> _YOUR TASK_: Report only how many lines of the entries below contain the string "bulge".

> _RECORDS PROVIDED_:
* * * * * * * * *

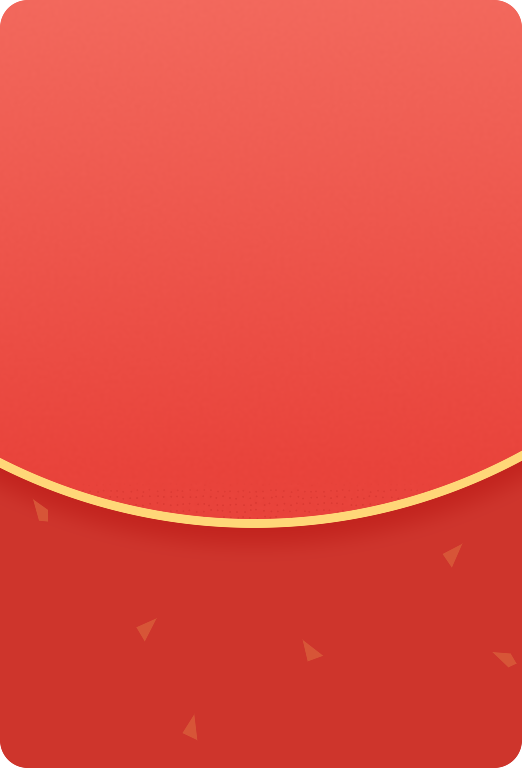
Reproduce this background procedurally as a WebGL 2 fragment shader.

```glsl
#version 300 es
precision highp float;
uniform vec2 u_resolution;
out vec4 fragColor;

vec2 hash2(vec2 p) {
    vec3 q = fract(p.xyx * vec3(0.1031, 0.103, 0.0973));
    q += dot(q, q.yzx + 33.33);
    return fract((q.xx + q.yz) * q.zy);
}

float cornerDot(vec2 cell, vec2 corner, vec2 f) {
    return dot(hash2(cell + corner) * 2.0 - 1.0, f - corner);
}

float gradientNoise(vec2 p) {
    vec2 i = floor(p), f = fract(p);
    vec2 u = f * f * (3.0 - 2.0 * f);
    return mix(mix(cornerDot(i, vec2(0, 0), f), cornerDot(i, vec2(1, 0), f), u.x),
               mix(cornerDot(i, vec2(0, 1), f), cornerDot(i, vec2(1, 1), f), u.x), u.y);
}

float roundedBox(vec2 p, vec2 halfSize, float radius) {
    vec2 q = abs(p) - halfSize + radius;
    return length(max(q, 0.0)) + min(max(q.x, q.y), 0.0) - radius;
}

// Signed distance to the line a-b, positive on its right
float edgeSide(vec2 p, vec2 a, vec2 b) {
    vec2 e = normalize(b - a);
    return dot(p - a, vec2(e.y, -e.x));
}

vec2 polar(float radius, float angle) {
    return radius * vec2(cos(angle), sin(angle));
}

// Shard with its tip at the origin; bulge turns the triangle into a kite
float shard(vec2 p, float angle, float bulge) {
    vec2 a = polar(0.029, angle - 0.34);
    vec2 b = polar(0.034 - bulge, angle + 0.34);
    vec2 c = 0.5 * (a + b) + polar(bulge, angle);
    return max(max(edgeSide(p, vec2(0), a), edgeSide(p, a, c)),
               max(edgeSide(p, c, b), edgeSide(p, b, vec2(0))));
}

void main() {
    float px = 1.0 / u_resolution.y;
    vec2 p = gl_FragCoord.xy * px;
    vec2 size = u_resolution * px;

    // Lower pocket with the soft shadow cast by the flap
    float shadow = length(p - vec2(0.331, 1.04)) - 0.733;
    vec3 color = mix(vec3(0.763, 0.142, 0.12), vec3(0.806, 0.206, 0.173),
                     smoothstep(-0.008, 0.04, shadow));

    // Confetti: tip position, direction, bulge
    vec4 confetti[6] = vec4[6](
        vec4(0.043, 0.350, -0.96, 0.01), vec4(0.602, 0.292, 3.96, 0.0),
        vec4(0.204, 0.195, 3.90, 0.0), vec4(0.394, 0.167, -1.0, 0.0),
        vec4(0.641, 0.151, -0.42, 0.01), vec4(0.253, 0.070, 4.49, 0.0));
    for (int i = 0; i < 6; i++) {
        float d = shard(p - confetti[i].xy, confetti[i].z, confetti[i].w);
        color = mix(color, vec3(0.845, 0.335, 0.215), smoothstep(0.5 * px, -0.5 * px, d));
    }

    // Flap gradient with a faint grain
    vec3 flap = mix(vec3(0.913, 0.262, 0.232), vec3(0.95, 0.408, 0.362),
                    smoothstep(0.0, 1.0, 0.15 + 0.85 * (p.y - 0.39) / 0.61) );
    flap = mix(flap, mix(vec3(0.911, 0.262, 0.23), vec3(0.95, 0.408, 0.362),
                         clamp((p.y - 0.39) / 0.61, 0.0, 1.0)), 0.9);
    flap += 0.008 * gradientNoise(p * 170.0);

    // Stipple near the lower rim of the flap
    vec2 cell = p * 115.0;
    vec2 jitter = 0.5 + 0.4 * (hash2(floor(cell)) - 0.5);
    float speck = length(fract(cell) - jitter) / 115.0 - 0.0012;
    float stipple = smoothstep(0.5 * px, -0.5 * px, speck) * smoothstep(0.375, 0.355, p.y);
    flap = mix(flap, vec3(0.82, 0.2, 0.175), 0.55 * stipple);

    // Flap and its golden rim
    float rim = length(p - vec2(0.331, 1.0514)) - 0.733;
    color = mix(color, flap, smoothstep(0.5 * px, -0.5 * px, rim));
    color = mix(color, vec3(1.0, 0.845, 0.47),
                smoothstep(0.5 * px, -0.5 * px, abs(rim) - 0.0058));

    // Rounded card on white
    float card = roundedBox(p - 0.5 * size, 0.5 * size, 0.036);
    color = mix(color, vec3(1.0), smoothstep(-0.5 * px, 0.5 * px, card));
    fragColor = vec4(color, 1.0);
}
```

* * * * * * * * *

> _ANSWER TO THE PROBLEM_: 5